VT: How are the various study areas such as libraries, the student union, and dorm lounges? Are they over-crowded, easily available, spacious? 

Shana: I usually studied in my room. There is plenty of room at the library, though it's not as beautiful as other college libraries I've visited. The library staff is extremely helpful. There is a student center where people eat, study, hang out, and it is where a lot of campus groups meet. It has really fun colors and architecture and is centrally located. This is where students get their mail, so most people pass through there at least a few times a week. The houses have living rooms and dining rooms, so students often study there. One thing I hated about Smith was the weather. I was often looking for any excuse to stay at home in slippers and avoid the snow. 

VT: Describe the surrounding town. What kinds of outside establishments / things to do are there that make it fun, boring, or somewhere in between? To what extent do students go to the downtown area of the city versus staying near campus? 

Shana: Northampton is the best college town I've been to and it's the best town in the area, so students from the other colleges often come to hang out. There are at least three music venues, an independent movie theater, tons of restaurants, cute shops, book stores, candy stores, and a famous ice cream shop. It's all very accessible by foot and is small and sweet. Most social life happens on campus, but it's nice to have such a fun town to play in as well. There are some street musicians, hippies, aimless youth, and homeless people with mental illnesses around. I never felt unsafe, but it's worth mentioning that the town and campus are quite interconnected and that not everyone in town is involved with the university.

VT: How big or small is the student body? Were you generally pleased or displeased with the typical class sizes?

Shana: There were 2,600 students when I went to Smith, which was only slightly larger than my high school. Yet, Smith felt a lot bigger than my high school because everything was more spread out and there was so much more going on there. The problem was never finding something to do, but rather deciding what to do. I had classes that were as small as six students.
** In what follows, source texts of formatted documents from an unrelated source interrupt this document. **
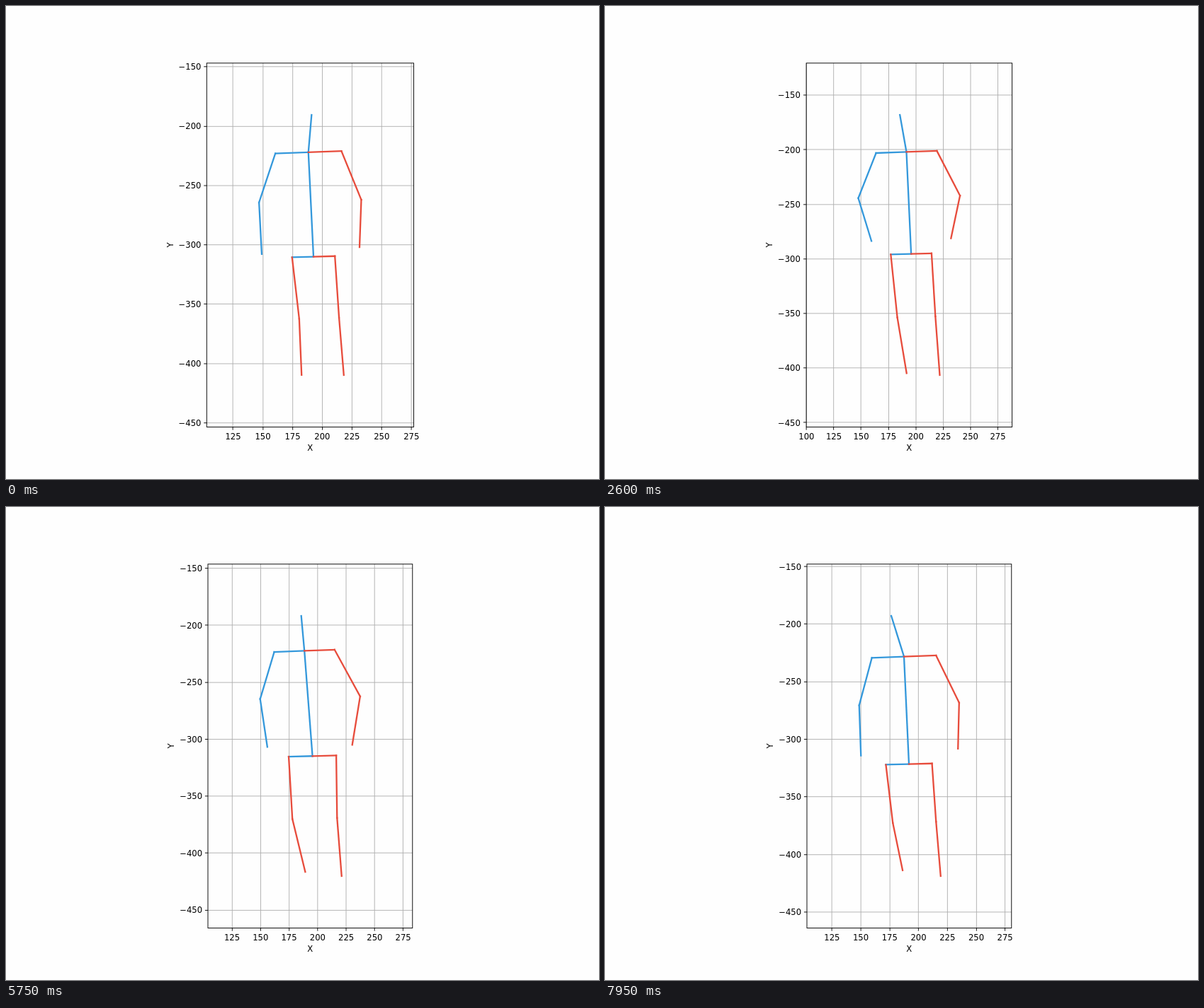
Write an HTML page that moves like this. It is 837x669 px and loops after 8 s.

```html
<!DOCTYPE html>
<html lang="en">
<head>
<meta charset="utf-8">
<title>Stick figure plot</title>
<style>
  html, body { margin: 0; width: 100%; height: 100%; overflow: hidden; background: #fefefe; }
  svg { display: block; }
  text { font: 11.62px "DejaVu Sans", sans-serif; fill: #000; }
  .grid { stroke: #b0b0b0; stroke-width: .93; }
  .axis { stroke: #000; stroke-width: .93; fill: none; }
  .bone { stroke-width: 2.3; stroke-linecap: square; }
</style>
</head>
<body>
<svg id="plot" width="837" height="669" viewBox="0 0 837 669"></svg>
<script>
const STEP = 50, LOOP = 8000, CELL = 2.77, DOT = .837;
const TOP = 80.4, BOTTOM = 595.5, CENTER = 429.3;
const BLUE = "#3498db", RED = "#e74c3c";

// x: neck position; neck, hip, foot: depth below zero;
// lean: head offset; reach: half elbow span; bend: forearm angle in degrees.
const poses = [
  { t: 0, x: 188.3, neck: 222, hip: 310, foot: 409.7, lean: 2.7, reach: 43, bend: 3 },
  { t: 1750, x: 187, neck: 201.3, hip: 291, foot: 404, lean: -8, reach: 47, bend: 36 },
  { t: 2600, x: 191.4, neck: 202, hip: 295.4, foot: 406.4, lean: -6, reach: 46.5, bend: 17 },
  { t: 3800, x: 189.2, neck: 219.4, hip: 308, foot: 409.6, lean: -4, reach: 40.4, bend: 5 },
  { t: 4900, x: 189.4, neck: 217.4, hip: 310.6, foot: 419.5, lean: 0, reach: 44.5, bend: 10 },
  { t: 6600, x: 190.2, neck: 227.4, hip: 319, foot: 420.7, lean: -8.3, reach: 43.1, bend: 7 },
  { t: 7950, x: 187.4, neck: 228.2, hip: 321.5, foot: 418.7, lean: -11, reach: 43.3, bend: 2 },
];

function rand(seed) {
  const s = Math.sin(seed * 127.1 + 31.7) * 43758.5453;
  return s - Math.floor(s);
}

function blend(t) {
  let k = 0;
  while (k < poses.length - 2 && t >= poses[k + 1].t) k++;
  const from = poses[k], to = poses[k + 1];
  const u = (t - from.t) / (to.t - from.t);
  const pose = { flicker: .65 * Math.sin(Math.PI * u) };
  for (const key in from) pose[key] = from[key] + (to[key] - from[key]) * u;
  return pose;
}

function skeleton(t) {
  const p = blend(t), progress = t / LOOP;
  // Arms open wide in the first second.
  const reach = p.reach + (t < 1000 ? 6 * Math.sin(Math.PI * t / 1000) ** 2 : 0);
  const armX = p.x + 1.5 + 3 * progress;
  const hipX = p.x + 4.3, hipHalf = 18 + 2 * progress;
  const hipL = hipX - hipHalf, hipR = hipX + hipHalf;
  const knee = p.hip + (p.foot - p.hip) * .52;
  const bend = p.bend * Math.PI / 180;
  const forearm = (x, y, length, angle) => [x + length * Math.sin(angle), y + length * Math.cos(angle)];

  const joints = {
    head: [p.x + p.lean, p.neck - 32.3 + .28 * p.lean],
    shoulderL: [p.x - 27.8, p.neck + 1],
    shoulderR: [p.x + 27.8, p.neck - 1],
    elbowL: [armX - reach, p.neck + 42.3],
    elbowR: [armX + reach, p.neck + 40],
    wristL: forearm(armX - reach, p.neck + 42.3, 44 - .17 * p.bend, bend),
    wristR: forearm(armX + reach, p.neck + 40, 40, -.7 * bend),
    hipL: [hipL, p.hip + .5],
    hipR: [hipR, p.hip - .5],
    kneeL: [hipL + 6, knee + .5],
    kneeR: [hipR + 3.5, knee - .5],
    ankleL: [hipL + 8 + 6.5 * Math.min(1, t / 2000), p.foot - 5 * progress],
    ankleR: [hipR + 7.5, p.foot],
  };

  // Tracker flicker: now and then a joint hops by one cell.
  let seed = t / STEP * 26;
  for (const joint of Object.values(joints))
    for (const d of [0, 1])
      joint[d] += CELL * Math.round((rand(seed++) * 2 - 1) * p.flicker);
  return joints;
}

const mid = (a, b) => [(a[0] + b[0]) / 2, (a[1] + b[1]) / 2];
const crisp = v => (Math.floor(v / DOT) + .5) * DOT;
const line = (cls, x1, y1, x2, y2, extra = "") =>
  `<line class="${cls}" x1="${x1}" y1="${y1}" x2="${x2}" y2="${y2}" ${extra}/>`;
const label = (s, x, y, anchor, extra = "") =>
  `<text x="${x}" y="${y}" text-anchor="${anchor}" ${extra}>${s}</text>`;

function ticks(lo, hi, step) {
  const out = [];
  for (let v = Math.ceil(lo / step) * step; v <= hi; v += step) out.push(v);
  return out;
}

function draw(t) {
  const j = skeleton(t), points = Object.values(j);
  const xs = points.map(p => p[0]), ys = points.map(p => p[1]);
  const yMin = Math.min(...ys), yMax = Math.max(...ys);
  const xMin = Math.min(...xs), xMax = Math.max(...xs);

  // Equal aspect, padded on every side by a fifth of the height.
  const pad = (yMax - yMin) * .2;
  const scale = (BOTTOM - TOP) / (yMax - yMin + 2 * pad);
  const half = ((xMax - xMin) / 2 + pad) * scale;
  const px = x => CENTER + (x - (xMin + xMax) / 2) * scale;
  const py = y => TOP + (y - yMin + pad) * scale;
  const left = crisp(CENTER - half), right = crisp(CENTER + half);
  const top = crisp(TOP), bottom = crisp(BOTTOM);

  let grid = "", marks = "", bones = "";
  for (const v of ticks(xMin - pad, xMax + pad, 25)) {
    const x = crisp(px(v));
    grid += line("grid", x, top, x, bottom);
    marks += line("axis", x, bottom, x, bottom + 4.07) + label(v, px(v), 612.6, "middle");
  }
  for (const v of ticks(yMin - pad, yMax + pad, 50)) {
    const y = crisp(py(v));
    grid += line("grid", left, y, right, y);
    marks += line("axis", left, y, left - 4.07, y) +
      label("\u2212" + v, CENTER - half - 8.1, py(v) + 4.3, "end");
  }

  const neck = mid(j.shoulderL, j.shoulderR), hip = mid(j.hipL, j.hipR);
  const chain = (color, ...pts) => {
    for (let i = 1; i < pts.length; i++) {
      const [a, b] = [pts[i - 1], pts[i]];
      bones += line("bone", px(a[0]), py(a[1]), px(b[0]), py(b[1]), `stroke="${color}"`);
    }
  };
  chain(BLUE, j.head, neck, hip);
  chain(BLUE, neck, j.shoulderL, j.elbowL, j.wristL);
  chain(BLUE, hip, j.hipL);
  chain(RED, neck, j.shoulderR, j.elbowR, j.wristR);
  chain(RED, hip, j.hipR, j.kneeR, j.ankleR);
  chain(RED, j.hipL, j.kneeL, j.ankleL);

  const yx = CENTER - half - 47.8;
  plot.innerHTML = grid + bones +
    `<rect class="axis" x="${left}" y="${top}" width="${right - left}" height="${bottom - top}"/>` +
    marks + label("X", CENTER, 629.2, "middle") +
    label("Y", yx, 337.9, "middle", `transform="rotate(-90 ${yx} 337.9)"`);
}

const plot = document.getElementById("plot");
const start = performance.now();
let shown = -1;

function tick() {
  const t = Math.floor((performance.now() - start) % LOOP / STEP) * STEP;
  if (t !== shown) draw(shown = t);
  requestAnimationFrame(tick);
}
tick();
</script>
</body>
</html>
```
I think my favorite class size was something like 12-16. I had some Intro classes in the large lecture halls that had as many as 100 students (Intro to Political Thinking, Intro to International Relations, Intro to Art History). I was pleased with the variety in class size. In the few instances when the class was really large, it didn't feel like I was just a number. I always received thoughtful feedback on my work and there was often a required discussion group. There would be a lecture on Monday and Wednesday and then a smaller group discussion with a professor on Friday. I once had a TA for a very popular class (Logic), who was a graduate student at U-Mass; he was the only TA I ever had at Smith. His review sessions were fantastic.

VT: Describe one memorable experience with a professor and/or class. Perhaps one you loved the most or one you regret the most.

Shana: For my freshman seminar, I took an experimental class called Re-enacting the Past. We covered the French Revolution and the Independence of India. It was a history class, but was team-taught by a Psychology professor and a Math professor. I never took a math class at Smith (there are no core requirements so I avoided it altogether), so this was a great way to get to meet faculty that I otherwise would not have met. We both went to the same synagogue in town and he turned out to be a friend for all of my years at Smith. I had no talent or interest in his field and yet he took a real interest in me. I remember showing him photographs from my trip to India and he commented that my album was like a photo-journal; that was exactly what I wanted it to be and I was really happy he recognized that. He retired right after I left Smith. It wasn't just the young professors who spent time with students outside of class – the greying ones did, too. I thought that was pretty cool. 

Check out Shana’s tutoring profile.

The views expressed in this article do not necessarily represent the views of Varsity Tutors.